ACTIVITY —
Repeat each entry exactly. Drop every image.
*** MATERIAL FOR THE TASK ***
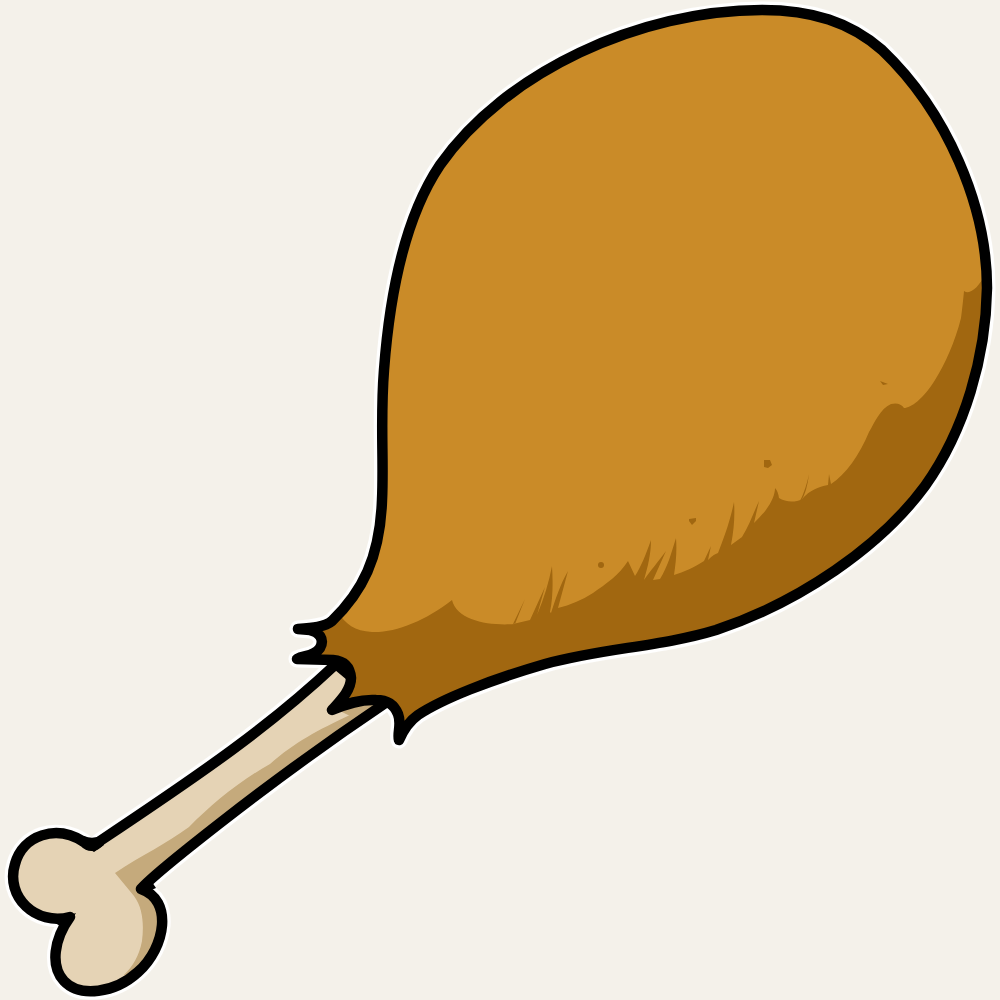
<!DOCTYPE html>
<html lang="en">
<head>
<meta charset="utf-8">
<title>Chicken drumstick</title>
<style>
:root {
  --paper: #f4f1ea;
  --halo: #ffffff;
  --ink: #000000;
  --meat: #ca8b28;
  --meat-shade: #a16710;
  --bone: #e5d3b5;
  --bone-shade: #c5aa7c;
}
html, body { margin: 0; background: var(--paper); overflow: hidden; }
svg { display: block; width: 1000px; height: 1000px; }
.halo { fill: var(--halo); stroke: var(--halo); stroke-width: 17; stroke-linejoin: round; }
.outline { fill: none; stroke: var(--ink); stroke-width: 10.5; stroke-linejoin: round; stroke-linecap: round; }
.ink { fill: var(--ink); }
.meat { fill: var(--meat); }
.meat-shade { fill: var(--meat-shade); }
.bone { fill: var(--bone); }
.bone-shade { fill: var(--bone-shade); }
</style>
</head>
<body>
<svg viewBox="0 0 1000 1000" role="img" aria-label="Cartoon chicken drumstick">
  <defs>
    <path id="meat-shape" d="M762 10C812 10 850 22 882 50C947 112 987 206 987 288C986 356 965 430 925 486C880 547 800 602 716 630C660 647 602 648 545 664C490 680 442 699 418 715C408 722 403 731 399 740C397 733 402 724 398 714C394 704 387 700 376 700C360 699 346 704 332 710C341 700 351 690 351 678C350 667 344 661 333 660L297 659C304 655 314 657 320 648C325 639 319 632 310 630L298 629C312 628 325 627 332 621C362 592 380 558 382 500C384 460 380 420 384 370C390 290 405 217 440 165C505 72 640 10 762 10Z"/>
    <path id="bone-shape" d="M336 664C270 726 205 771 100 841Q92 850 84 842C56 824 23 835 15 864C5 897 36 926 70 917C54 939 50 966 64 981C80 998 115 993 138 972C166 947 173 900 141 889C152 876 262 786 384 704Z"/>
    <clipPath id="meat-clip"><use href="#meat-shape"/></clipPath>
    <clipPath id="bone-clip"><use href="#bone-shape"/></clipPath>
  </defs>

  <rect width="1000" height="1000" fill="var(--paper)"/>

  <g id="halo">
    <use href="#bone-shape" class="halo"/>
    <use href="#meat-shape" class="halo"/>
  </g>

  <g id="bone">
    <use href="#bone-shape" class="bone"/>
    <g clip-path="url(#bone-clip)">
      <path class="bone-shade" d="M390 700L350 715C318 730 295 742 270 764C238 782 212 804 189 827C166 844 142 855 115 873L134 896C143 908 144 925 142 941C139 956 133 966 124 975L140 985L185 930L160 880Z"/>
      <path class="bone-shade" d="M336 709L352 717L385 702L360 697Z"/>
    </g>
    <use href="#bone-shape" class="outline"/>
    <path class="ink" d="M84 836Q93 840 102 835L104 845L94 852L84 846ZM76 913L71 921L60 926L52 921ZM139 884L150 879L156 888L142 894Z"/>
  </g>

  <g id="meat">
    <use href="#meat-shape" class="meat"/>
    <g id="meat-shading" class="meat-shade" clip-path="url(#meat-clip)">
      <path d="M988 270C978 289 970 295 964 291Q963 302 961 318C955 342 945 364 935 380C923 399 911 408 904 408Q900 402 891 404C880 409 875 422 869 432C859 456 846 474 831 484L829 474L828 485C818 487 810 490 802 499C795 503 785 502 779 498Q778 491 775 488C775 498 767 511 754 523L759 501C753 514 749 526 742 537L731 545C734 530 735 515 734 502C730 522 723 540 718 553C713 555 711 557 708 560L711 546L704 561C693 568 684 572 674 575C676 562 677 550 676 538C671 554 668 566 660 579L653 580L666 551C658 562 651 570 644 580C648 566 651 554 651 540C646 554 641 567 635 576L628 561C619 575 606 584 593 593C582 600 570 605 558 608L568 571C560 585 556 598 551 613L550 612C553 598 553 581 552 566C549 582 544 598 537 615L545 587L530 620L513 624L525 599L515 624C490 626 457 621 452 600C425 621 395 633 372 632C355 631 345 624 338 612L280 620L280 750L430 760L720 660L930 510L1010 330Z"/>
      <path d="M800 501Q806 489 809 474Q807 492 801 501Z"/>
      <g id="pores">
        <path d="M764 460L770 460L772 465L768 468L764 467ZM689 519L696 518L696 521L692 525L689 521ZM880 381L888 384L883 385Z"/>
        <circle cx="601" cy="565" r="3"/>
      </g>
    </g>
    <use href="#meat-shape" class="outline"/>
  </g>
</svg>
</body>
</html>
*** End of MATERIAL FOR THE TASK ***
ANSWER SPACE —
<!DOCTYPE html>
<html lang="en">
<head>
<meta charset="utf-8">
<title>Chicken drumstick</title>
<style>
:root {
  --paper: #f4f1ea;
  --halo: #ffffff;
  --ink: #000000;
  --meat: #ca8b28;
  --meat-shade: #a16710;
  --bone: #e5d3b5;
  --bone-shade: #c5aa7c;
}
html, body { margin: 0; background: var(--paper); overflow: hidden; }
svg { display: block; width: 1000px; height: 1000px; }
.halo { fill: var(--halo); stroke: var(--halo); stroke-width: 17; stroke-linejoin: round; }
.outline { fill: none; stroke: var(--ink); stroke-width: 10.5; stroke-linejoin: round; stroke-linecap: round; }
.ink { fill: var(--ink); }
.meat { fill: var(--meat); }
.meat-shade { fill: var(--meat-shade); }
.bone { fill: var(--bone); }
.bone-shade { fill: var(--bone-shade); }
</style>
</head>
<body>
<svg viewBox="0 0 1000 1000" role="img" aria-label="Cartoon chicken drumstick">
  <defs>
    <path id="meat-shape" d="M762 10C812 10 850 22 882 50C947 112 987 206 987 288C986 356 965 430 925 486C880 547 800 602 716 630C660 647 602 648 545 664C490 680 442 699 418 715C408 722 403 731 399 740C397 733 402 724 398 714C394 704 387 700 376 700C360 699 346 704 332 710C341 700 351 690 351 678C350 667 344 661 333 660L297 659C304 655 314 657 320 648C325 639 319 632 310 630L298 629C312 628 325 627 332 621C362 592 380 558 382 500C384 460 380 420 384 370C390 290 405 217 440 165C505 72 640 10 762 10Z"/>
    <path id="bone-shape" d="M336 664C270 726 205 771 100 841Q92 850 84 842C56 824 23 835 15 864C5 897 36 926 70 917C54 939 50 966 64 981C80 998 115 993 138 972C166 947 173 900 141 889C152 876 262 786 384 704Z"/>
    <clipPath id="meat-clip"><use href="#meat-shape"/></clipPath>
    <clipPath id="bone-clip"><use href="#bone-shape"/></clipPath>
  </defs>

  <rect width="1000" height="1000" fill="var(--paper)"/>

  <g id="halo">
    <use href="#bone-shape" class="halo"/>
    <use href="#meat-shape" class="halo"/>
  </g>

  <g id="bone">
    <use href="#bone-shape" class="bone"/>
    <g clip-path="url(#bone-clip)">
      <path class="bone-shade" d="M390 700L350 715C318 730 295 742 270 764C238 782 212 804 189 827C166 844 142 855 115 873L134 896C143 908 144 925 142 941C139 956 133 966 124 975L140 985L185 930L160 880Z"/>
      <path class="bone-shade" d="M336 709L352 717L385 702L360 697Z"/>
    </g>
    <use href="#bone-shape" class="outline"/>
    <path class="ink" d="M84 836Q93 840 102 835L104 845L94 852L84 846ZM76 913L71 921L60 926L52 921ZM139 884L150 879L156 888L142 894Z"/>
  </g>

  <g id="meat">
    <use href="#meat-shape" class="meat"/>
    <g id="meat-shading" class="meat-shade" clip-path="url(#meat-clip)">
      <path d="M988 270C978 289 970 295 964 291Q963 302 961 318C955 342 945 364 935 380C923 399 911 408 904 408Q900 402 891 404C880 409 875 422 869 432C859 456 846 474 831 484L829 474L828 485C818 487 810 490 802 499C795 503 785 502 779 498Q778 491 775 488C775 498 767 511 754 523L759 501C753 514 749 526 742 537L731 545C734 530 735 515 734 502C730 522 723 540 718 553C713 555 711 557 708 560L711 546L704 561C693 568 684 572 674 575C676 562 677 550 676 538C671 554 668 566 660 579L653 580L666 551C658 562 651 570 644 580C648 566 651 554 651 540C646 554 641 567 635 576L628 561C619 575 606 584 593 593C582 600 570 605 558 608L568 571C560 585 556 598 551 613L550 612C553 598 553 581 552 566C549 582 544 598 537 615L545 587L530 620L513 624L525 599L515 624C490 626 457 621 452 600C425 621 395 633 372 632C355 631 345 624 338 612L280 620L280 750L430 760L720 660L930 510L1010 330Z"/>
      <path d="M800 501Q806 489 809 474Q807 492 801 501Z"/>
      <g id="pores">
        <path d="M764 460L770 460L772 465L768 468L764 467ZM689 519L696 518L696 521L692 525L689 521ZM880 381L888 384L883 385Z"/>
        <circle cx="601" cy="565" r="3"/>
      </g>
    </g>
    <use href="#meat-shape" class="outline"/>
  </g>
</svg>
</body>
</html>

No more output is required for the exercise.